Start of Data under study

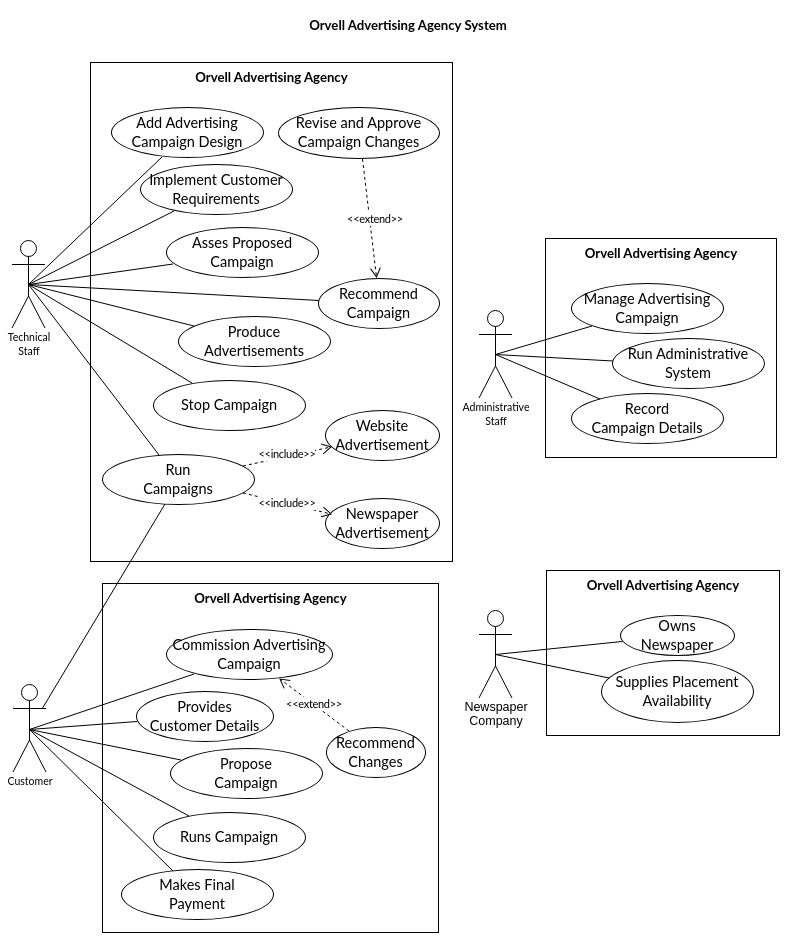
<!DOCTYPE html>
<html lang="en">
<head>
<meta charset="utf-8">
<title>Orvell Advertising Agency System</title>
<style>
:root { --ink: #000; --paper: #fff; }
* { box-sizing: border-box; margin: 0; }
body { width: 793px; height: 945px; overflow: hidden; background: var(--paper); color: var(--ink); font-family: Lato, sans-serif; }
.diagram { position: relative; width: 793px; height: 945px; overflow: hidden; }
.title { position: absolute; left: 258px; top: 16px; width: 300px; text-align: center; font-size: 13.2px; line-height: 18px; white-space: nowrap; }
.frame { position: absolute; border: 1px solid var(--ink); padding-top: 5px; text-align: center; }
.frame h2 { font-size: 13.2px; line-height: 18px; white-space: nowrap; }
.case { position: absolute; display: flex; align-items: center; justify-content: center; padding: 0 1px 2px 0; border: 1px solid var(--ink); border-radius: 50%; background: var(--paper); text-align: center; font-size: 14.5px; line-height: 19px; white-space: nowrap; }
.links { position: absolute; left: 0; top: 0; fill: none; stroke: var(--ink); stroke-width: 1; }
.dashed { stroke-dasharray: 3 3; }
.arrowhead { fill: none; stroke: var(--ink); stroke-dasharray: none; }
.stereotype { position: absolute; display: flex; justify-content: center; width: 56px; height: 14px; background: var(--paper); font-size: 11px; letter-spacing: -0.3px; line-height: 14px; white-space: nowrap; }
.actor { position: absolute; width: 80px; text-align: center; font-size: 10.5px; line-height: 14px; white-space: nowrap; }
.actor.large { font-family: "Liberation Sans", sans-serif; font-size: 12.5px; }
</style>
</head>
<body>
<main class="diagram">
  <h1 class="title">Orvell Advertising Agency System</h1>

  <section aria-label="Technical staff use cases">
    <div class="frame" style="left:90px;top:62px;width:363px;height:500px"><h2>Orvell Advertising Agency</h2></div>
    <div class="case" style="left:111px;top:107px;width:153px;height:51px">Add Advertising<br>Campaign Design</div>
    <div class="case" style="left:278px;top:107px;width:162px;height:52px">Revise and Approve<br>Campaign Changes</div>
    <div class="case" style="left:140px;top:164px;width:153px;height:51px">Implement Customer<br>Requirements</div>
    <div class="case" style="left:166px;top:227px;width:153px;height:51px">Asses Proposed<br>Campaign</div>
    <div class="case" style="left:318px;top:278px;width:122px;height:51px">Recommend<br>Campaign</div>
    <div class="case" style="left:178px;top:316px;width:153px;height:51px">Produce<br>Advertisements</div>
    <div class="case" style="left:153px;top:380px;width:153px;height:51px">Stop Campaign</div>
    <div class="case" style="left:325px;top:410px;width:115px;height:51px">Website<br>Advertisement</div>
    <div class="case" style="left:102px;top:454px;width:153px;height:51px">Run<br>Campaigns</div>
    <div class="case" style="left:325px;top:498px;width:115px;height:51px">Newspaper<br>Advertisement</div>
  </section>

  <section aria-label="Customer use cases">
    <div class="frame" style="left:102px;top:583px;width:337px;height:350px"><h2>Orvell Advertising Agency</h2></div>
    <div class="case" style="left:166px;top:629px;width:167px;height:51px">Commission Advertising<br>Campaign</div>
    <div class="case" style="left:136px;top:691px;width:138px;height:51px">Provides<br>Customer Details</div>
    <div class="case" style="left:326px;top:727px;width:100px;height:51px">Recommend<br>Changes</div>
    <div class="case" style="left:170px;top:748px;width:153px;height:51px">Propose<br>Campaign</div>
    <div class="case" style="left:153px;top:812px;width:153px;height:51px">Runs Campaign</div>
    <div class="case" style="left:121px;top:869px;width:153px;height:51px">Makes Final<br>Payment</div>
  </section>

  <section aria-label="Administrative staff use cases">
    <div class="frame" style="left:545px;top:238px;width:232px;height:220px"><h2>Orvell Advertising Agency</h2></div>
    <div class="case" style="left:571px;top:283px;width:153px;height:51px">Manage Advertising<br>Campaign</div>
    <div class="case" style="left:612px;top:338px;width:153px;height:51px">Run Administrative<br>System</div>
    <div class="case" style="left:571px;top:393px;width:153px;height:51px">Record<br>Campaign Details</div>
  </section>

  <section aria-label="Newspaper company use cases">
    <div class="frame" style="left:546px;top:570px;width:234px;height:166px"><h2>Orvell Advertising Agency</h2></div>
    <div class="case" style="left:620px;top:615px;width:115px;height:41px">Owns<br>Newspaper</div>
    <div class="case" style="left:601px;top:660px;width:153px;height:63px">Supplies Placement<br>Availability</div>
  </section>

  <svg class="links" width="793" height="945" viewBox="0 0 793 945" aria-hidden="true">
    <defs>
      <g id="person">
        <circle cx="16.5" cy="8.5" r="8"/>
        <path d="M16.5 16.5V56M0 24.5H33M0 88L16.5 56L33 88"/>
      </g>
      <marker id="arrow" markerWidth="12" markerHeight="12" refX="10" refY="6" orient="auto" markerUnits="userSpaceOnUse">
        <path class="arrowhead" d="M1 1L10 6L1 11"/>
      </marker>
    </defs>
    <g class="actors">
      <use href="#person" x="12" y="240"/>
      <use href="#person" x="13" y="684"/>
      <use href="#person" x="479" y="310"/>
      <use href="#person" x="479" y="610"/>
    </g>
    <g class="associations">
      <path d="M28.5 284.5L162 157M28.5 284.5L174 211M28.5 284.5L173 264M28.5 284.5L319 300.5M28.5 284.5L194 326M28.5 284.5L192 383M28.5 284.5L159 455"/>
      <path d="M42 709L165 504"/>
      <path d="M29.5 729.5L194 674M29.5 729.5L137 721.5M29.5 729.5L181 760M29.5 729.5L189 816M29.5 729.5L173 871"/>
      <path d="M495.5 354.5L592 326M495.5 354.5L613 361M495.5 354.5L600 399"/>
      <path d="M495.5 654.5L622 641.5M495.5 654.5L609 678"/>
    </g>
    <g class="dashed">
      <line x1="362.5" y1="159" x2="376.5" y2="277" marker-end="url(#arrow)"/>
      <line x1="243" y1="466" x2="331" y2="447" marker-end="url(#arrow)"/>
      <line x1="243" y1="493" x2="331" y2="514" marker-end="url(#arrow)"/>
      <line x1="349" y1="731" x2="280" y2="679" marker-end="url(#arrow)"/>
    </g>
  </svg>

  <span class="stereotype" style="left:347px;top:212px">&lt;&lt;extend&gt;&gt;</span>
  <span class="stereotype" style="left:259px;top:447px">&lt;&lt;include&gt;&gt;</span>
  <span class="stereotype" style="left:259px;top:496px">&lt;&lt;include&gt;&gt;</span>
  <span class="stereotype" style="left:286px;top:697px">&lt;&lt;extend&gt;&gt;</span>

  <p class="actor" style="left:-11px;top:330px">Technical<br>Staff</p>
  <p class="actor" style="left:-10px;top:774px">Customer</p>
  <p class="actor" style="left:456px;top:400px">Administrative<br>Staff</p>
  <p class="actor large" style="left:456px;top:700px">Newspaper<br>Company</p>
</main>
</body>
</html>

End of Data under study

Above is a listing with pictures. Write it out exactly without them.

§ **Result for this exercise**:
<!DOCTYPE html>
<html lang="en">
<head>
<meta charset="utf-8">
<title>Orvell Advertising Agency System</title>
<style>
:root { --ink: #000; --paper: #fff; }
* { box-sizing: border-box; margin: 0; }
body { width: 793px; height: 945px; overflow: hidden; background: var(--paper); color: var(--ink); font-family: Lato, sans-serif; }
.diagram { position: relative; width: 793px; height: 945px; overflow: hidden; }
.title { position: absolute; left: 258px; top: 16px; width: 300px; text-align: center; font-size: 13.2px; line-height: 18px; white-space: nowrap; }
.frame { position: absolute; border: 1px solid var(--ink); padding-top: 5px; text-align: center; }
.frame h2 { font-size: 13.2px; line-height: 18px; white-space: nowrap; }
.case { position: absolute; display: flex; align-items: center; justify-content: center; padding: 0 1px 2px 0; border: 1px solid var(--ink); border-radius: 50%; background: var(--paper); text-align: center; font-size: 14.5px; line-height: 19px; white-space: nowrap; }
.links { position: absolute; left: 0; top: 0; fill: none; stroke: var(--ink); stroke-width: 1; }
.dashed { stroke-dasharray: 3 3; }
.arrowhead { fill: none; stroke: var(--ink); stroke-dasharray: none; }
.stereotype { position: absolute; display: flex; justify-content: center; width: 56px; height: 14px; background: var(--paper); font-size: 11px; letter-spacing: -0.3px; line-height: 14px; white-space: nowrap; }
.actor { position: absolute; width: 80px; text-align: center; font-size: 10.5px; line-height: 14px; white-space: nowrap; }
.actor.large { font-family: "Liberation Sans", sans-serif; font-size: 12.5px; }
</style>
</head>
<body>
<main class="diagram">
  <h1 class="title">Orvell Advertising Agency System</h1>

  <section aria-label="Technical staff use cases">
    <div class="frame" style="left:90px;top:62px;width:363px;height:500px"><h2>Orvell Advertising Agency</h2></div>
    <div class="case" style="left:111px;top:107px;width:153px;height:51px">Add Advertising<br>Campaign Design</div>
    <div class="case" style="left:278px;top:107px;width:162px;height:52px">Revise and Approve<br>Campaign Changes</div>
    <div class="case" style="left:140px;top:164px;width:153px;height:51px">Implement Customer<br>Requirements</div>
    <div class="case" style="left:166px;top:227px;width:153px;height:51px">Asses Proposed<br>Campaign</div>
    <div class="case" style="left:318px;top:278px;width:122px;height:51px">Recommend<br>Campaign</div>
    <div class="case" style="left:178px;top:316px;width:153px;height:51px">Produce<br>Advertisements</div>
    <div class="case" style="left:153px;top:380px;width:153px;height:51px">Stop Campaign</div>
    <div class="case" style="left:325px;top:410px;width:115px;height:51px">Website<br>Advertisement</div>
    <div class="case" style="left:102px;top:454px;width:153px;height:51px">Run<br>Campaigns</div>
    <div class="case" style="left:325px;top:498px;width:115px;height:51px">Newspaper<br>Advertisement</div>
  </section>

  <section aria-label="Customer use cases">
    <div class="frame" style="left:102px;top:583px;width:337px;height:350px"><h2>Orvell Advertising Agency</h2></div>
    <div class="case" style="left:166px;top:629px;width:167px;height:51px">Commission Advertising<br>Campaign</div>
    <div class="case" style="left:136px;top:691px;width:138px;height:51px">Provides<br>Customer Details</div>
    <div class="case" style="left:326px;top:727px;width:100px;height:51px">Recommend<br>Changes</div>
    <div class="case" style="left:170px;top:748px;width:153px;height:51px">Propose<br>Campaign</div>
    <div class="case" style="left:153px;top:812px;width:153px;height:51px">Runs Campaign</div>
    <div class="case" style="left:121px;top:869px;width:153px;height:51px">Makes Final<br>Payment</div>
  </section>

  <section aria-label="Administrative staff use cases">
    <div class="frame" style="left:545px;top:238px;width:232px;height:220px"><h2>Orvell Advertising Agency</h2></div>
    <div class="case" style="left:571px;top:283px;width:153px;height:51px">Manage Advertising<br>Campaign</div>
    <div class="case" style="left:612px;top:338px;width:153px;height:51px">Run Administrative<br>System</div>
    <div class="case" style="left:571px;top:393px;width:153px;height:51px">Record<br>Campaign Details</div>
  </section>

  <section aria-label="Newspaper company use cases">
    <div class="frame" style="left:546px;top:570px;width:234px;height:166px"><h2>Orvell Advertising Agency</h2></div>
    <div class="case" style="left:620px;top:615px;width:115px;height:41px">Owns<br>Newspaper</div>
    <div class="case" style="left:601px;top:660px;width:153px;height:63px">Supplies Placement<br>Availability</div>
  </section>

  <svg class="links" width="793" height="945" viewBox="0 0 793 945" aria-hidden="true">
    <defs>
      <g id="person">
        <circle cx="16.5" cy="8.5" r="8"/>
        <path d="M16.5 16.5V56M0 24.5H33M0 88L16.5 56L33 88"/>
      </g>
      <marker id="arrow" markerWidth="12" markerHeight="12" refX="10" refY="6" orient="auto" markerUnits="userSpaceOnUse">
        <path class="arrowhead" d="M1 1L10 6L1 11"/>
      </marker>
    </defs>
    <g class="actors">
      <use href="#person" x="12" y="240"/>
      <use href="#person" x="13" y="684"/>
      <use href="#person" x="479" y="310"/>
      <use href="#person" x="479" y="610"/>
    </g>
    <g class="associations">
      <path d="M28.5 284.5L162 157M28.5 284.5L174 211M28.5 284.5L173 264M28.5 284.5L319 300.5M28.5 284.5L194 326M28.5 284.5L192 383M28.5 284.5L159 455"/>
      <path d="M42 709L165 504"/>
      <path d="M29.5 729.5L194 674M29.5 729.5L137 721.5M29.5 729.5L181 760M29.5 729.5L189 816M29.5 729.5L173 871"/>
      <path d="M495.5 354.5L592 326M495.5 354.5L613 361M495.5 354.5L600 399"/>
      <path d="M495.5 654.5L622 641.5M495.5 654.5L609 678"/>
    </g>
    <g class="dashed">
      <line x1="362.5" y1="159" x2="376.5" y2="277" marker-end="url(#arrow)"/>
      <line x1="243" y1="466" x2="331" y2="447" marker-end="url(#arrow)"/>
      <line x1="243" y1="493" x2="331" y2="514" marker-end="url(#arrow)"/>
      <line x1="349" y1="731" x2="280" y2="679" marker-end="url(#arrow)"/>
    </g>
  </svg>

  <span class="stereotype" style="left:347px;top:212px">&lt;&lt;extend&gt;&gt;</span>
  <span class="stereotype" style="left:259px;top:447px">&lt;&lt;include&gt;&gt;</span>
  <span class="stereotype" style="left:259px;top:496px">&lt;&lt;include&gt;&gt;</span>
  <span class="stereotype" style="left:286px;top:697px">&lt;&lt;extend&gt;&gt;</span>

  <p class="actor" style="left:-11px;top:330px">Technical<br>Staff</p>
  <p class="actor" style="left:-10px;top:774px">Customer</p>
  <p class="actor" style="left:456px;top:400px">Administrative<br>Staff</p>
  <p class="actor large" style="left:456px;top:700px">Newspaper<br>Company</p>
</main>
</body>
</html>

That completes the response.